Though a public process such as a formal discipline hearing merits a fair measure of transparency, what about disciplinary measures falling short of a formal hearing?
Generally speaking, the Law Society’s complaints investigation process is confidential — and the Law Society will update only the lawyer and the complainant involved unless and until a citation is authorized. The promise of confidentiality is important to safeguarding the privacy of complainants, preserving the integrity of the Society’s investigations and ensuring that lawyers are not unfairly prejudiced by publicity arising from unfounded complaints. It sometimes happens that a lawyer's conduct in a courtroom or public venue is reported in the media or a complainant speaks publicly about a complaint. In such cases, the Law Society cannot be put in the untenable position of "denying the obvious." In those cases, we can disclose the existence of a complaint or the status of a Law Society investigation into a lawyer’s conduct if asked.
There are also cases in which complaints are informally resolved. The Discipline Committee, for example, may order that a lawyer attend a conduct review, which is an informal meeting with a Bencher and another lawyer. A conduct review can often help a lawyer identify and overcome problems in practice. Most often, the matter does not proceed to a citation or hearing.
Generally speaking, a lawyer will participate in a conduct review, and derive its benefits, on the understanding that it will remain confidential from persons other than the complainant. However, if the subject of the conduct review is already in the public eye, our rules allow the Society to confirm that a conduct review has been ordered and note its outcome.
For several years, Law Society credentials hearings have also been open to the public, and our rules now specifically provide for online publication of reports and distribution of summaries.

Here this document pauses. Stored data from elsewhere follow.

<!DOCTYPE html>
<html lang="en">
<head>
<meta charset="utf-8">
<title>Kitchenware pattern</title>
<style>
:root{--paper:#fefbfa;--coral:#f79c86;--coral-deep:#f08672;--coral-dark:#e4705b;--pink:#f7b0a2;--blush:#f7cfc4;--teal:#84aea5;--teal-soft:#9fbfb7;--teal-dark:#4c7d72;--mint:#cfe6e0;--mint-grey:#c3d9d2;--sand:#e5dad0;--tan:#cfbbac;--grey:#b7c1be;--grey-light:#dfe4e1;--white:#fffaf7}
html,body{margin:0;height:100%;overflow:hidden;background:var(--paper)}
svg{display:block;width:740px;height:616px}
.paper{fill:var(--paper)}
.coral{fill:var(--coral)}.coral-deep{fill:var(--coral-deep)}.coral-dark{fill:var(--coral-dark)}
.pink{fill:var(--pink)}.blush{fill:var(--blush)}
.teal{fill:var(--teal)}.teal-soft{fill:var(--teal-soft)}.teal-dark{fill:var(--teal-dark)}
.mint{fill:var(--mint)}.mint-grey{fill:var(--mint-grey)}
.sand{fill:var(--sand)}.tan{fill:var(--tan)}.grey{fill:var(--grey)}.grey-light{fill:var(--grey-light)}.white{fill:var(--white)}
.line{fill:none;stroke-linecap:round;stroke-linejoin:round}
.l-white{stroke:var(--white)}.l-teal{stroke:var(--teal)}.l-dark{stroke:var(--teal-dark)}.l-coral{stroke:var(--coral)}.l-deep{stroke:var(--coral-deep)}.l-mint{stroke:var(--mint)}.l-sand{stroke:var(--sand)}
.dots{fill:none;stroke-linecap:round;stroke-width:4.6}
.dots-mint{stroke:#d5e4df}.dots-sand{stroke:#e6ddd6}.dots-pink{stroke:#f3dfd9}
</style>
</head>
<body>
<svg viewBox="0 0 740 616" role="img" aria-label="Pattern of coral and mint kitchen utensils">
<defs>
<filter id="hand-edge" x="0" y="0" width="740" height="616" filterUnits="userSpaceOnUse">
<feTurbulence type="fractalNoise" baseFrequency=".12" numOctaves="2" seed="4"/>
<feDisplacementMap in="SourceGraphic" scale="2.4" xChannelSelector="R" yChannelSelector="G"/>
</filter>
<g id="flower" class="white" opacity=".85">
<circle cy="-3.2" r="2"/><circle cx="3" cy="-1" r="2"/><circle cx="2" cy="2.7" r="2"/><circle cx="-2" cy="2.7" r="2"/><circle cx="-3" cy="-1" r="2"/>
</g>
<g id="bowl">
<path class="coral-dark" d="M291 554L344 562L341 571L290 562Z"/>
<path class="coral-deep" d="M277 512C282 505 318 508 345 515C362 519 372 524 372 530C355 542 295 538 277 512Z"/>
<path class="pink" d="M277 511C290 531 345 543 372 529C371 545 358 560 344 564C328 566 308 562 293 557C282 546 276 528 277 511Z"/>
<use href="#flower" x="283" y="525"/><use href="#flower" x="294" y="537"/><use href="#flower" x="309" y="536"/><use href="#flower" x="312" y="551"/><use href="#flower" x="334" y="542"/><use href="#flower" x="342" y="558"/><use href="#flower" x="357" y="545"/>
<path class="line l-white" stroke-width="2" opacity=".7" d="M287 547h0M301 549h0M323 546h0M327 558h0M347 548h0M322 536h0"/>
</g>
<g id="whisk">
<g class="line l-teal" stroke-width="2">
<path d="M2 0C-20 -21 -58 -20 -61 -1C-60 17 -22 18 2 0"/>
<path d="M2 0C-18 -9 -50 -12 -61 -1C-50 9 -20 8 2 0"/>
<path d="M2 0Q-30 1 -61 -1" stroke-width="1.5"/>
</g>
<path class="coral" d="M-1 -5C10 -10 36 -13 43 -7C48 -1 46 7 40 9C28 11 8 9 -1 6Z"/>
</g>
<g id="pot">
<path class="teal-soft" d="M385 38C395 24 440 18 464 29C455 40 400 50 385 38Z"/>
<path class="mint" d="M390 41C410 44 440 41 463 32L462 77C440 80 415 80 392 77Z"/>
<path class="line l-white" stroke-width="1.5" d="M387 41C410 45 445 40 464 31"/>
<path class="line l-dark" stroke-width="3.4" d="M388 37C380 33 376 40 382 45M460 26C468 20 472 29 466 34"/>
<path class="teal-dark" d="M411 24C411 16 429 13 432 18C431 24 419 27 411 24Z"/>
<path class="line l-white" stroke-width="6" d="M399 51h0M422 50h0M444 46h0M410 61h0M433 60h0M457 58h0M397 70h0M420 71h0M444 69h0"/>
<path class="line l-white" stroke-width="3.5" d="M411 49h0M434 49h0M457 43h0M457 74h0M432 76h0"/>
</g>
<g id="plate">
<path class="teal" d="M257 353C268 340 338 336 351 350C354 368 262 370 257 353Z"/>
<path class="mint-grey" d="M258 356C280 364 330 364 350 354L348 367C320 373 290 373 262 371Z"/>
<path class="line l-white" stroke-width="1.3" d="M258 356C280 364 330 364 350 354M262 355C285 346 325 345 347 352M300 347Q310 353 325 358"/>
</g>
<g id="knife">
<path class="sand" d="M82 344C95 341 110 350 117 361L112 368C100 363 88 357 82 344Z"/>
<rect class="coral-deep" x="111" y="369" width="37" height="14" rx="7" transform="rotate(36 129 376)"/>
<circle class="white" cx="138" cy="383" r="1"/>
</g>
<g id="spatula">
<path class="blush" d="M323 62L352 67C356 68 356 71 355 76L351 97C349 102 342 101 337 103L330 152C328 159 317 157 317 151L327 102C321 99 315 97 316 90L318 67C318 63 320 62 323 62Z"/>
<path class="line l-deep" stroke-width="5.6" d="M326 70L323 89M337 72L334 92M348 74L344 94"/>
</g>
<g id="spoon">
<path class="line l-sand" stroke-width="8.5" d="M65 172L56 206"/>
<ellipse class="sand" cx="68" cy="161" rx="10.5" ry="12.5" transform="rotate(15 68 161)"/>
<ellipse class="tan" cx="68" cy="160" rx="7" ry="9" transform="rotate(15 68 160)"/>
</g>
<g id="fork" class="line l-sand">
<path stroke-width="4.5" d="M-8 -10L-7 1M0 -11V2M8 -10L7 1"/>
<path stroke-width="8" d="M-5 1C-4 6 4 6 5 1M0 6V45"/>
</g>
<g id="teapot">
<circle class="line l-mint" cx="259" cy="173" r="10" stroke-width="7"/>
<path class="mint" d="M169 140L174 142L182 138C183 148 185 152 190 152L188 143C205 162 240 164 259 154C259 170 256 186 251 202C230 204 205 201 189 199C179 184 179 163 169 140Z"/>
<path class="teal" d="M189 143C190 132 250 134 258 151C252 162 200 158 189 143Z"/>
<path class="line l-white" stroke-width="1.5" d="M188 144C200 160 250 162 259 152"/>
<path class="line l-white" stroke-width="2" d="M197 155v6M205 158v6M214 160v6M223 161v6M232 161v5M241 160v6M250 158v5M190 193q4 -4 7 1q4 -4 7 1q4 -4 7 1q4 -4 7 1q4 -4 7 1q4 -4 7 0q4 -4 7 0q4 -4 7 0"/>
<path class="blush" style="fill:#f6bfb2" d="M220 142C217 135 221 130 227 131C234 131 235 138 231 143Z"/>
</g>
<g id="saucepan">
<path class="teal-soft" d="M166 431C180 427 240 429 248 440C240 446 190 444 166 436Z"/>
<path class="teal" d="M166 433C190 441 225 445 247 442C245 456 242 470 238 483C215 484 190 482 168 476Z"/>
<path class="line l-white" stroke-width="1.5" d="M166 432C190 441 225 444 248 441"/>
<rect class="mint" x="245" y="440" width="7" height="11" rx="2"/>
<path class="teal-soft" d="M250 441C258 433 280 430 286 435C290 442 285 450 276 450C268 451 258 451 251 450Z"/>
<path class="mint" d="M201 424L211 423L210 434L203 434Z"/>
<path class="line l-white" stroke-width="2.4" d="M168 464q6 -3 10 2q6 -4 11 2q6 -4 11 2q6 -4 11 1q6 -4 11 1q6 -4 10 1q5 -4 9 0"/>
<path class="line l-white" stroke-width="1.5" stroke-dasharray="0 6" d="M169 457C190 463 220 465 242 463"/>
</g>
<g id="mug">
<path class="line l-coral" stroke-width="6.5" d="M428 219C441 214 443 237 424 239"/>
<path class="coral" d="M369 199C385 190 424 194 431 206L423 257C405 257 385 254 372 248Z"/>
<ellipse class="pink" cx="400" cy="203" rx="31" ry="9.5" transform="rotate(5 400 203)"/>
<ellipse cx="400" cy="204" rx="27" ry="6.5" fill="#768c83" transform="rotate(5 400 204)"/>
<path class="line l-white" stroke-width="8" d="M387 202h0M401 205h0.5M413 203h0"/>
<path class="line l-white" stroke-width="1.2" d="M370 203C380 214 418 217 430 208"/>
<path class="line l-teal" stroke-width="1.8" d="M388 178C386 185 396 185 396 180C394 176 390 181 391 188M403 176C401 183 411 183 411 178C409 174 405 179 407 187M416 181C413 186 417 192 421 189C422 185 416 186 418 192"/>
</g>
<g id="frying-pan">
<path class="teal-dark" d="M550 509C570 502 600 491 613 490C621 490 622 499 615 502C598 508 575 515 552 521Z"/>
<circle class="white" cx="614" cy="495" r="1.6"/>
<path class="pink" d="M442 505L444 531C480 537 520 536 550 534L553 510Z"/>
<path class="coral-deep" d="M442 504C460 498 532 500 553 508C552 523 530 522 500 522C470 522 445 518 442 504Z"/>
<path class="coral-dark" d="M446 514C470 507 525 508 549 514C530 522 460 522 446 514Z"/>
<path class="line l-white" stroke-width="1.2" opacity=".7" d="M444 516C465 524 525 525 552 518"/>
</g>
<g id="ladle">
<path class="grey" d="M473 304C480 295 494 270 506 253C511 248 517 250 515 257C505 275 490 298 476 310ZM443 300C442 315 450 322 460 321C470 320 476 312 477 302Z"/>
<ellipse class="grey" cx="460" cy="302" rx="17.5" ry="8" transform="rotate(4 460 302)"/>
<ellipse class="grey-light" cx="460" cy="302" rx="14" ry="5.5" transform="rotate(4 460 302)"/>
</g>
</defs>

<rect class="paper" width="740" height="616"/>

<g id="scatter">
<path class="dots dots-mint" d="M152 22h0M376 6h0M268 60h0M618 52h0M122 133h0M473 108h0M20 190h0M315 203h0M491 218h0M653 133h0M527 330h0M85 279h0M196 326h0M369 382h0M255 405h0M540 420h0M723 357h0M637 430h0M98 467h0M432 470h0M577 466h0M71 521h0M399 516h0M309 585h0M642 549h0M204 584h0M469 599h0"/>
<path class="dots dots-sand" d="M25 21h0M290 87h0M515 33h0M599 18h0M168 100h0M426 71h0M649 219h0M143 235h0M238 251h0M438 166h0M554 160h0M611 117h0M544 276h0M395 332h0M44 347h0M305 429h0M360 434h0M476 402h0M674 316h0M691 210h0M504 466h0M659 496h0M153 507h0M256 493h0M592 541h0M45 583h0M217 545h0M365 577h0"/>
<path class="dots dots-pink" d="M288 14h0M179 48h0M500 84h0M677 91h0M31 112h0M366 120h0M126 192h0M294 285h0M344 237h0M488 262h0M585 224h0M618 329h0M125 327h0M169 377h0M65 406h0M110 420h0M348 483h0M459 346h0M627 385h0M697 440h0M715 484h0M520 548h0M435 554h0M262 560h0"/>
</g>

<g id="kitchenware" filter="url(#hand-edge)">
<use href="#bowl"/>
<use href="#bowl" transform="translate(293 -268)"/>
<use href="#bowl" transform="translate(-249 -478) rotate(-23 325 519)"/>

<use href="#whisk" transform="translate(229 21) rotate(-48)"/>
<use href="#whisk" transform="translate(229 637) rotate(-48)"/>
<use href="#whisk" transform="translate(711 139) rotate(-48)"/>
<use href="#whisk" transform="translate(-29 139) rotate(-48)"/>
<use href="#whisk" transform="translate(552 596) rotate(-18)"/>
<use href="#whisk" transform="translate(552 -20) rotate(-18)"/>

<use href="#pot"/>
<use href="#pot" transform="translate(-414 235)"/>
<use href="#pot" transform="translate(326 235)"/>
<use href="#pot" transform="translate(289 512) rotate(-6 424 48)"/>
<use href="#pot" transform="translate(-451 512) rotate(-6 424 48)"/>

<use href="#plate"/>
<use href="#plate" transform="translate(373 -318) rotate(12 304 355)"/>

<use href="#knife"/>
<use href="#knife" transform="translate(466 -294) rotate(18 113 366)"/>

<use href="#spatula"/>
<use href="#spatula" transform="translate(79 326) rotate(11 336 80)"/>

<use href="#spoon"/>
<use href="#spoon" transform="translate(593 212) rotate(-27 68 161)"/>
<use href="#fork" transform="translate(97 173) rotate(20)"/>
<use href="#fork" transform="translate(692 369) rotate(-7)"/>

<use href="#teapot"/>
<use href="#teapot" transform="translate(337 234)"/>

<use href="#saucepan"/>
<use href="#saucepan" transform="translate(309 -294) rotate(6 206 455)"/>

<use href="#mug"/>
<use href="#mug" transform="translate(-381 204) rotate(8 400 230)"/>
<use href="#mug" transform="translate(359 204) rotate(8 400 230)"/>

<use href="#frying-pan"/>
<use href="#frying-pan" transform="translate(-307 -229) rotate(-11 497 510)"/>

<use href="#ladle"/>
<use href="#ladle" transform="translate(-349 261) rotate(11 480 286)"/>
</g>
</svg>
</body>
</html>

Striking the right balance between a transparent regulatory process and the legitimate privacy interests of lawyers and others will always be a concern. I extend great appreciation to members of the Disclosure and Privacy Task Force for providing guidance to the Benchers as we review our rules and for the hard-working staff who have supported them. I make particular note of the work of Peter J. Keighley, QC (now a master of the Supreme Court) who chaired the Task Force for two years, and am pleased to see this work continued under the new chair, Vancouver Bencher John Hunter, QC.
This year’s Annual General Meeting was the first in recent years at which the Law Society practice fee was not debated. The practice fee was set by a referendum this summer in which a majority of those lawyers voting decided that the CBA fee should be voluntary. While this shift is undoubtedly a challenge for the CBA, I am pleased to see the CBA moving forward with confidence. I wish to thank past President of the BC Branch, Robert Brun, for his professionalism throughout the referendum campaign. I wish all the best to the 2004/ 2005 President, Michael Woodward.
My congratulations to Vancouver Bencher Anna K. Fung, QC, elected by members at the AGM to serve as Second Vice-President in 2005. Anna has all the right qualities to lead the profession and I wish her every success.
I would also like to congratulate Richard R. Sudgen, QC who has been chosen to receive the Law Society Award in 2004. All lawyers are invited to attend the presentation at the Bencher & Bar Dinner in Vancouver on November 17.
I close on a reflective note on our loss of Life Benchers David Gibbons, QC and Henry Hutcheon, QC in recent months. We miss them greatly and will cherish the memories.